> **Task item**
Repeat the whole of the data, keeping every detail the same.

> **Dataset**

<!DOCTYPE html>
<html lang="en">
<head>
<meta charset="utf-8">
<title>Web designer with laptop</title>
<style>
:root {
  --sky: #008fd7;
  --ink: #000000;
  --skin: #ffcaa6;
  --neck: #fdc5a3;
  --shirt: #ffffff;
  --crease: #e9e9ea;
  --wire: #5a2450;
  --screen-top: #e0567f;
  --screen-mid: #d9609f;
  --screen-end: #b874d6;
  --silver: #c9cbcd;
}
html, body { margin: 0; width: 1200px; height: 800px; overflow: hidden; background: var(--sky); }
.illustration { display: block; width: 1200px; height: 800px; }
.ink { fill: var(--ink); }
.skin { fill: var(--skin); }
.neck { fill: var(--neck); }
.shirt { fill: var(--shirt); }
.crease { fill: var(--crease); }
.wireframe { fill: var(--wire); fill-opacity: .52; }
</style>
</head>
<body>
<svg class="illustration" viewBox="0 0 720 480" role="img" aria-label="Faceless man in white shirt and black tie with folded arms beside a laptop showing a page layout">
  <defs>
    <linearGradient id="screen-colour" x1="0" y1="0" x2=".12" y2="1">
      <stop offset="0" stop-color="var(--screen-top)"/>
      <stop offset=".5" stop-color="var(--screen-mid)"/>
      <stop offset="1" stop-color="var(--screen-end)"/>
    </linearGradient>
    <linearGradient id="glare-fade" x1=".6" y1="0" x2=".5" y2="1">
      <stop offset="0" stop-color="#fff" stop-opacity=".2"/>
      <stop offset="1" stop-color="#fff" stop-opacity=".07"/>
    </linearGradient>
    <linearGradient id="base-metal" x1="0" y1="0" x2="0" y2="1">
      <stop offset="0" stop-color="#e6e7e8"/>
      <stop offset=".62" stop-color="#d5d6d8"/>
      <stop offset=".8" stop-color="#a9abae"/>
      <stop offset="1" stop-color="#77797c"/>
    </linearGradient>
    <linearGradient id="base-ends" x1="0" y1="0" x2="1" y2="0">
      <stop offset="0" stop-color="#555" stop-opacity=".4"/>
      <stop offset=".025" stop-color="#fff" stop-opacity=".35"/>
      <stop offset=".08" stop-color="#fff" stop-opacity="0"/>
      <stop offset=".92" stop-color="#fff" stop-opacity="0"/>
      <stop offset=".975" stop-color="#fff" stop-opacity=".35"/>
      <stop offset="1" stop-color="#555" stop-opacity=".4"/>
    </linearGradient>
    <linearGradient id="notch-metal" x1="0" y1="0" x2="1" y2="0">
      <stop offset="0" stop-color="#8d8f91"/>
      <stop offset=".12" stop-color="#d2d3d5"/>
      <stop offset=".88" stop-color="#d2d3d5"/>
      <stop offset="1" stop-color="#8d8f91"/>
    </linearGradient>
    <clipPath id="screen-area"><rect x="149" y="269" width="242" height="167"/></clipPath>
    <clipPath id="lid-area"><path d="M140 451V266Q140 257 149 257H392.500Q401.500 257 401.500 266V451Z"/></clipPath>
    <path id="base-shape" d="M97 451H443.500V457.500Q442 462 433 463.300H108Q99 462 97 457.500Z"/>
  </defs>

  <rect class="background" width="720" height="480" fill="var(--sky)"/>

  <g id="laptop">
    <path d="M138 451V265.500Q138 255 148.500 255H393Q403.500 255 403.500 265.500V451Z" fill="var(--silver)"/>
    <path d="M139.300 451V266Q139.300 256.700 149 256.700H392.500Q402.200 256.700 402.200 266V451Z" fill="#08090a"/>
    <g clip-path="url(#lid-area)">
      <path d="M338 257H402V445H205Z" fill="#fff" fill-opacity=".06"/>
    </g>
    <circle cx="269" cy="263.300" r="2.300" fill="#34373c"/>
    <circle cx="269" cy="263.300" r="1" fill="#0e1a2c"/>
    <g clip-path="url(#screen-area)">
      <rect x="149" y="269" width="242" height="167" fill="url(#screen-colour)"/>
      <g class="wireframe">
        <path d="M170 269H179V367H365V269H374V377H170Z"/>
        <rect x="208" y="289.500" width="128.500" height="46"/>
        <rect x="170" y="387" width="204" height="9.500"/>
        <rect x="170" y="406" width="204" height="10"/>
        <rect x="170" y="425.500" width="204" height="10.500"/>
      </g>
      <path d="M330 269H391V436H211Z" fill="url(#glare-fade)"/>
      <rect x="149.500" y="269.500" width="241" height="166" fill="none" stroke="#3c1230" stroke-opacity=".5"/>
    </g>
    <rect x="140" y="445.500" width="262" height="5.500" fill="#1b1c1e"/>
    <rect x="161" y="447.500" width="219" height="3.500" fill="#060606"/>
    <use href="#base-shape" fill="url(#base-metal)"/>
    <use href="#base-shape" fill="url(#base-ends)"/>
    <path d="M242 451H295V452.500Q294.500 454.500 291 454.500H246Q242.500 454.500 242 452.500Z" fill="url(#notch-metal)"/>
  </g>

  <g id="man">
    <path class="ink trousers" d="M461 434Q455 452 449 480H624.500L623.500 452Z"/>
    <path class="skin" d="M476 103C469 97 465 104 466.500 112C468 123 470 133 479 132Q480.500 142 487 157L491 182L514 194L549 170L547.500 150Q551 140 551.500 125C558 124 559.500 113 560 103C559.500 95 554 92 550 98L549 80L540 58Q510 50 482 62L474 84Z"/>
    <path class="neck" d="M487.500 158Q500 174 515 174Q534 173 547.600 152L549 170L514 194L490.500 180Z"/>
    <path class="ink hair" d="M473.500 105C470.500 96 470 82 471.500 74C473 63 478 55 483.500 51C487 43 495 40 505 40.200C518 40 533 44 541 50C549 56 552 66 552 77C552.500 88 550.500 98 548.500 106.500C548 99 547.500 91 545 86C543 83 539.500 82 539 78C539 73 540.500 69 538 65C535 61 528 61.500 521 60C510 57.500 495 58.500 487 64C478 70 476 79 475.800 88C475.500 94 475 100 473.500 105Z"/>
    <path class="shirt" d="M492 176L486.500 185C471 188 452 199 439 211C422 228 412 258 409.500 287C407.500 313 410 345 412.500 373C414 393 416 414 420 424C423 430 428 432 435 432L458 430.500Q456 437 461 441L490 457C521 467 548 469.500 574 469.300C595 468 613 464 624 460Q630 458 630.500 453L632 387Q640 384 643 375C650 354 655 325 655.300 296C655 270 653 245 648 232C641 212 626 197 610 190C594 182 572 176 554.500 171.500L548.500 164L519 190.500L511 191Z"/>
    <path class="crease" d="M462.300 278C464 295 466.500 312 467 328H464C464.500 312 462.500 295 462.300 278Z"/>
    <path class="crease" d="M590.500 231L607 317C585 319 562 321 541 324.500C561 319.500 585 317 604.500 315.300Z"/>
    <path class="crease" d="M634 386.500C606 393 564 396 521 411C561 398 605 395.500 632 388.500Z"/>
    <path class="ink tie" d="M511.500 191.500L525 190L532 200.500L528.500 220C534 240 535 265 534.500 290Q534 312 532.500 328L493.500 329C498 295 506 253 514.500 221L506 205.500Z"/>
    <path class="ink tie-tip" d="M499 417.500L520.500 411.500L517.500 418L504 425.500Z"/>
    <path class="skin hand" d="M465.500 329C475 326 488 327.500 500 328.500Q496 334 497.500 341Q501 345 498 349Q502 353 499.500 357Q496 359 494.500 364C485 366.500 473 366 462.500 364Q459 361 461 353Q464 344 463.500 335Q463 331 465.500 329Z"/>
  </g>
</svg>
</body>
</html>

> **Answer area**
<!DOCTYPE html>
<html lang="en">
<head>
<meta charset="utf-8">
<title>Web designer with laptop</title>
<style>
:root {
  --sky: #008fd7;
  --ink: #000000;
  --skin: #ffcaa6;
  --neck: #fdc5a3;
  --shirt: #ffffff;
  --crease: #e9e9ea;
  --wire: #5a2450;
  --screen-top: #e0567f;
  --screen-mid: #d9609f;
  --screen-end: #b874d6;
  --silver: #c9cbcd;
}
html, body { margin: 0; width: 1200px; height: 800px; overflow: hidden; background: var(--sky); }
.illustration { display: block; width: 1200px; height: 800px; }
.ink { fill: var(--ink); }
.skin { fill: var(--skin); }
.neck { fill: var(--neck); }
.shirt { fill: var(--shirt); }
.crease { fill: var(--crease); }
.wireframe { fill: var(--wire); fill-opacity: .52; }
</style>
</head>
<body>
<svg class="illustration" viewBox="0 0 720 480" role="img" aria-label="Faceless man in white shirt and black tie with folded arms beside a laptop showing a page layout">
  <defs>
    <linearGradient id="screen-colour" x1="0" y1="0" x2=".12" y2="1">
      <stop offset="0" stop-color="var(--screen-top)"/>
      <stop offset=".5" stop-color="var(--screen-mid)"/>
      <stop offset="1" stop-color="var(--screen-end)"/>
    </linearGradient>
    <linearGradient id="glare-fade" x1=".6" y1="0" x2=".5" y2="1">
      <stop offset="0" stop-color="#fff" stop-opacity=".2"/>
      <stop offset="1" stop-color="#fff" stop-opacity=".07"/>
    </linearGradient>
    <linearGradient id="base-metal" x1="0" y1="0" x2="0" y2="1">
      <stop offset="0" stop-color="#e6e7e8"/>
      <stop offset=".62" stop-color="#d5d6d8"/>
      <stop offset=".8" stop-color="#a9abae"/>
      <stop offset="1" stop-color="#77797c"/>
    </linearGradient>
    <linearGradient id="base-ends" x1="0" y1="0" x2="1" y2="0">
      <stop offset="0" stop-color="#555" stop-opacity=".4"/>
      <stop offset=".025" stop-color="#fff" stop-opacity=".35"/>
      <stop offset=".08" stop-color="#fff" stop-opacity="0"/>
      <stop offset=".92" stop-color="#fff" stop-opacity="0"/>
      <stop offset=".975" stop-color="#fff" stop-opacity=".35"/>
      <stop offset="1" stop-color="#555" stop-opacity=".4"/>
    </linearGradient>
    <linearGradient id="notch-metal" x1="0" y1="0" x2="1" y2="0">
      <stop offset="0" stop-color="#8d8f91"/>
      <stop offset=".12" stop-color="#d2d3d5"/>
      <stop offset=".88" stop-color="#d2d3d5"/>
      <stop offset="1" stop-color="#8d8f91"/>
    </linearGradient>
    <clipPath id="screen-area"><rect x="149" y="269" width="242" height="167"/></clipPath>
    <clipPath id="lid-area"><path d="M140 451V266Q140 257 149 257H392.500Q401.500 257 401.500 266V451Z"/></clipPath>
    <path id="base-shape" d="M97 451H443.500V457.500Q442 462 433 463.300H108Q99 462 97 457.500Z"/>
  </defs>

  <rect class="background" width="720" height="480" fill="var(--sky)"/>

  <g id="laptop">
    <path d="M138 451V265.500Q138 255 148.500 255H393Q403.500 255 403.500 265.500V451Z" fill="var(--silver)"/>
    <path d="M139.300 451V266Q139.300 256.700 149 256.700H392.500Q402.200 256.700 402.200 266V451Z" fill="#08090a"/>
    <g clip-path="url(#lid-area)">
      <path d="M338 257H402V445H205Z" fill="#fff" fill-opacity=".06"/>
    </g>
    <circle cx="269" cy="263.300" r="2.300" fill="#34373c"/>
    <circle cx="269" cy="263.300" r="1" fill="#0e1a2c"/>
    <g clip-path="url(#screen-area)">
      <rect x="149" y="269" width="242" height="167" fill="url(#screen-colour)"/>
      <g class="wireframe">
        <path d="M170 269H179V367H365V269H374V377H170Z"/>
        <rect x="208" y="289.500" width="128.500" height="46"/>
        <rect x="170" y="387" width="204" height="9.500"/>
        <rect x="170" y="406" width="204" height="10"/>
        <rect x="170" y="425.500" width="204" height="10.500"/>
      </g>
      <path d="M330 269H391V436H211Z" fill="url(#glare-fade)"/>
      <rect x="149.500" y="269.500" width="241" height="166" fill="none" stroke="#3c1230" stroke-opacity=".5"/>
    </g>
    <rect x="140" y="445.500" width="262" height="5.500" fill="#1b1c1e"/>
    <rect x="161" y="447.500" width="219" height="3.500" fill="#060606"/>
    <use href="#base-shape" fill="url(#base-metal)"/>
    <use href="#base-shape" fill="url(#base-ends)"/>
    <path d="M242 451H295V452.500Q294.500 454.500 291 454.500H246Q242.500 454.500 242 452.500Z" fill="url(#notch-metal)"/>
  </g>

  <g id="man">
    <path class="ink trousers" d="M461 434Q455 452 449 480H624.500L623.500 452Z"/>
    <path class="skin" d="M476 103C469 97 465 104 466.500 112C468 123 470 133 479 132Q480.500 142 487 157L491 182L514 194L549 170L547.500 150Q551 140 551.500 125C558 124 559.500 113 560 103C559.500 95 554 92 550 98L549 80L540 58Q510 50 482 62L474 84Z"/>
    <path class="neck" d="M487.500 158Q500 174 515 174Q534 173 547.600 152L549 170L514 194L490.500 180Z"/>
    <path class="ink hair" d="M473.500 105C470.500 96 470 82 471.500 74C473 63 478 55 483.500 51C487 43 495 40 505 40.200C518 40 533 44 541 50C549 56 552 66 552 77C552.500 88 550.500 98 548.500 106.500C548 99 547.500 91 545 86C543 83 539.500 82 539 78C539 73 540.500 69 538 65C535 61 528 61.500 521 60C510 57.500 495 58.500 487 64C478 70 476 79 475.800 88C475.500 94 475 100 473.500 105Z"/>
    <path class="shirt" d="M492 176L486.500 185C471 188 452 199 439 211C422 228 412 258 409.500 287C407.500 313 410 345 412.500 373C414 393 416 414 420 424C423 430 428 432 435 432L458 430.500Q456 437 461 441L490 457C521 467 548 469.500 574 469.300C595 468 613 464 624 460Q630 458 630.500 453L632 387Q640 384 643 375C650 354 655 325 655.300 296C655 270 653 245 648 232C641 212 626 197 610 190C594 182 572 176 554.500 171.500L548.500 164L519 190.500L511 191Z"/>
    <path class="crease" d="M462.300 278C464 295 466.500 312 467 328H464C464.500 312 462.500 295 462.300 278Z"/>
    <path class="crease" d="M590.500 231L607 317C585 319 562 321 541 324.500C561 319.500 585 317 604.500 315.300Z"/>
    <path class="crease" d="M634 386.500C606 393 564 396 521 411C561 398 605 395.500 632 388.500Z"/>
    <path class="ink tie" d="M511.500 191.500L525 190L532 200.500L528.500 220C534 240 535 265 534.500 290Q534 312 532.500 328L493.500 329C498 295 506 253 514.500 221L506 205.500Z"/>
    <path class="ink tie-tip" d="M499 417.500L520.500 411.500L517.500 418L504 425.500Z"/>
    <path class="skin hand" d="M465.500 329C475 326 488 327.500 500 328.500Q496 334 497.500 341Q501 345 498 349Q502 353 499.500 357Q496 359 494.500 364C485 366.500 473 366 462.500 364Q459 361 461 353Q464 344 463.500 335Q463 331 465.500 329Z"/>
  </g>
</svg>
</body>
</html>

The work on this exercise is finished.